What is really important to know is that once infected, herpes virus is shed from skin, even in the absence of a visible cold sore. Most people who have a history of a herpes cold sore on their facial skin harbor the virus around the mouth or nose, making lip products the most likely makeup for transferring herpes. The virus can be present anywhere on the face however. Another reason not to share any other makeup as well.
What is the realistic risk of getting herpes from sharing makeup, lipstick or chapstick?
It’s probably low given the fragile nature of the virus, BUT, it’s possible. There is no study to give us a statistic for this specific risk. Since preserving virus activity requires moisture, actively exchanging lipstick or cosmetic brushes would be the biggest risk; theoretically droplets of infected saliva or sweat could pass the virus to a non-infected person. We also know that active herpes simplex virus has been found on the hands of people with active infection. This is one of the main modes by which people spread herpes cold sores to other parts of their own skin. Basically, living in a microbial world is – em, well, interesting and brave.
Yes, living communally with microbiological knowledge is ‘a brave new world’ for those of us who consider ourselves germ phobes. There are countless potential infectious misadventures. Some we can do something about, others are impossible to control and we have to let go. In my opinion, sharing makeup, lipstick and chapstick with all, but your most intimate partner should be avoided – so the fewer chances taken the better, when it comes to limiting exposure to a viral infection such as the herpes virus.
Best practices for using our cosmetics include:
- Keeping our cosmetics and cosmetic brushes to ourselves the way we keep our toothbrushes to ourselves.
- Maintaining good makeup and brush hygiene:
- Keep your brushes clean. When they start to wear out, replace them.
- Don’t set brushes or makeup applicators down on soiled surfaces. I recommend using a clean facial tissue or wash cloth as a “placemat” to place your brushes when applying your makeup.
- Wash and dry your brushes regularily.
- Wash your hands before applying makeup, especially to your eyes.
- At makeup counters, or when having makeup applied by professionals, scrutinize things first to ensure care is taken to not cross contaminate people or product:
- Be certain that single use applicators are used to apply makeup to people’s skin.
- Watch for ‘double dipping’ meaning placing an applicator that has touched skin back into a product.
- Watch that products to be applied are cleanly seperated for your application BEFORE product is applied. That seperated product needs to be discarded after use.
- If those measures are not taken – run!

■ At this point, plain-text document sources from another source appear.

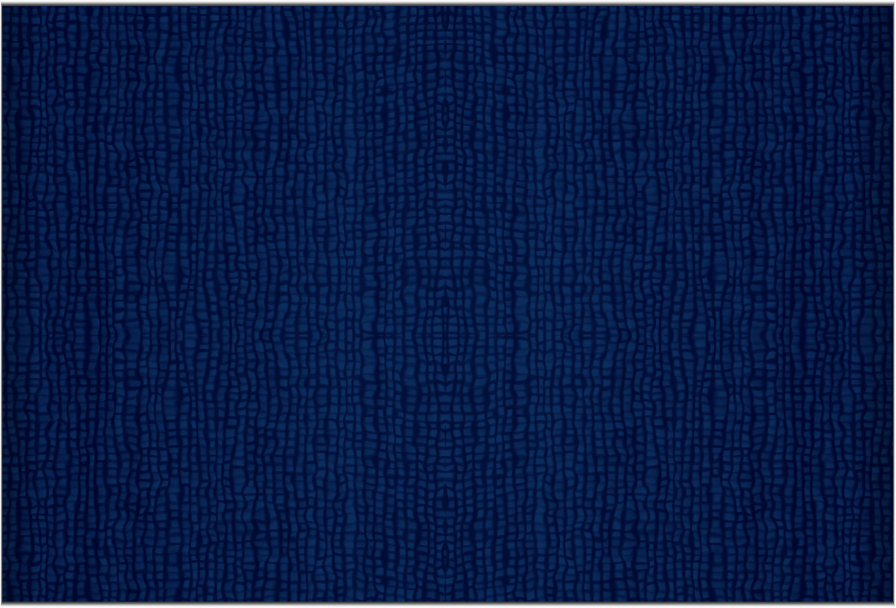
Give the GLSL for this texture, as a WebGL 1 fragment shader.

```glsl
precision highp float;
uniform vec2 u_resolution;

float hash(vec2 p) {
  vec3 q = fract(p.xyx * vec3(0.1031, 0.1030, 0.0973));
  q += dot(q, q.yzx + 33.33);
  return fract((q.x + q.y) * q.z);
}

float noise(vec2 p) {
  vec2 i = floor(p), f = fract(p);
  f = f * f * (3.0 - 2.0 * f);
  return mix(mix(hash(i), hash(i + vec2(1.0, 0.0)), f.x),
             mix(hash(i + vec2(0.0, 1.0)), hash(i + 1.0), f.x), f.y);
}

// Height of the woven threads, from 0 in the gaps to about 1 on the pads
float weave(vec2 m) {
  float spine = exp(-90.0 * m.x * m.x);
  vec2 t = m * vec2(61.2, 72.0);

  // Rows bow outward near the spine; ribs wander sideways
  t.y -= 1.3 * spine * smoothstep(0.0, 0.12, m.y);
  t.x += 0.8 * (noise(m * vec2(28.0, 9.0)) - 0.5);
  t.x += 0.5 * (noise(t * vec2(0.9, 0.7) + 40.0) - 0.5);
  float column = floor(t.x);
  t.y += 0.9 * (noise(vec2(column * 0.6, t.y * 0.25)) - 0.5);
  t.y += 0.45 * (noise(t * 1.1 + 90.0) - 0.5);

  vec2 f = fract(t) - 0.5;
  vec2 cell = floor(t);
  float halfWidth = 0.24 + 0.14 * hash(cell + 17.0);
  float rib = 1.0 - smoothstep(halfWidth - 0.14, halfWidth + 0.16, abs(f.x));

  // Some crossings are deep, others let the rib run on
  float depth = mix(0.2, 0.95, hash(vec2(column, floor(t.y + 0.5)) + 5.0));
  depth = mix(depth, 0.9, 0.6 * spine);
  float rung = 1.0 - depth * (1.0 - smoothstep(0.06, 0.32, 0.5 - abs(f.y)));

  // Side light on each pad
  float relief = 0.3 * (f.y - f.x);
  return rib * rung * (0.85 + relief + 0.3 * hash(cell + 61.0));
}

void main() {
  vec2 p = gl_FragCoord.xy / u_resolution.y;
  float aspect = u_resolution.x / u_resolution.y;
  float pixel = 1.0 / u_resolution.y;

  // Cloth mirrored about both axes
  vec2 m = abs(p - vec2(0.497 * aspect, 0.448));
  float thread = weave(m);
  float streak = noise(m * vec2(45.0, 3.0) + 7.0) - 0.5;
  float grain = noise(p * 210.0) - 0.5;
  float tone = 0.9 * thread + 0.22 * streak + 0.14 * grain;
  tone += 0.14 - 0.3 * smoothstep(0.1, 0.75, length(m * vec2(1.0, 0.6)));
  vec3 navy = vec3(0.0, 0.045, 0.205);
  vec3 blue = vec3(0.04, 0.165, 0.35);
  vec3 cloth = mix(navy, blue, clamp(tone, -0.15, 1.1));
  cloth *= 1.0 - 0.2 * smoothstep(0.66, 0.74, m.x);

  // White margin with a grey shadow above and below the cloth
  vec2 low = vec2(0.004, 0.0105) - p;
  vec2 high = p - vec2(aspect - 0.005, 0.990);
  vec2 outside = max(low, high);
  float fade = max(outside.x / 0.004, outside.y / 0.010);
  vec3 margin = mix(vec3(0.24), vec3(0.98), smoothstep(0.0, 0.9, fade));
  float edge = max(outside.x, outside.y);
  float cover = smoothstep(-0.6 * pixel, 0.6 * pixel, edge);

  gl_FragColor = vec4(mix(max(cloth, 0.0), margin, cover), 1.0);
}
```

Special care needs to be taken to ensure one does not contract viruses and contagious things when going about daily life. Washing, and cleaning brushes, and being particular about what you share are some of the best ways to avoid illness. See below for related makeup tools that can help you do just that.
Silk cosmetic bag – a clean, new fresh start
Mineral Makeup – clean, new, sanitary…..and beautiful and well-priced!
For more information, see these related posts:
Fatahzadeh M1, Schwartz RA, Human herpes simplex virus infections: epidemiology, pathogenesis, symptomatology, diagnosis, and management, J Am Acad Dermatol. 2007 Nov;57(5):737-63;
James, William D., Berger, Timothy G et. al. Andrews Diseases of the Skin, Elsevier, 12th edition, pp 359-365
Mark D. Sobsey, and John Scott Meschke, VIRUS SURVIVAL IN THE ENVIRONMENT WITH SPECIAL ATTENTION TO SURVIVAL IN SEWAGE DROPLETS ANDOTHER ENVIRONMENTAL MEDIA OF FECAL ORRESPIRATORY ORIGIN, University of North Carolina, School of Public Health, Department of Environmental Sciences and Engineering CB# 7431, McGavran-Greenberg Hall, Room 4114a, Chapel Hill, NC. 27599-7431 USA,University of Washington, School of Public Health & Community Medicine, Department of Environmental and Occupational Health Sciences, 4225 Roosevelt Way NE, Suite 100, Box 354695, Seattle, WA 98195-6099 USA Draft – August 21, 2003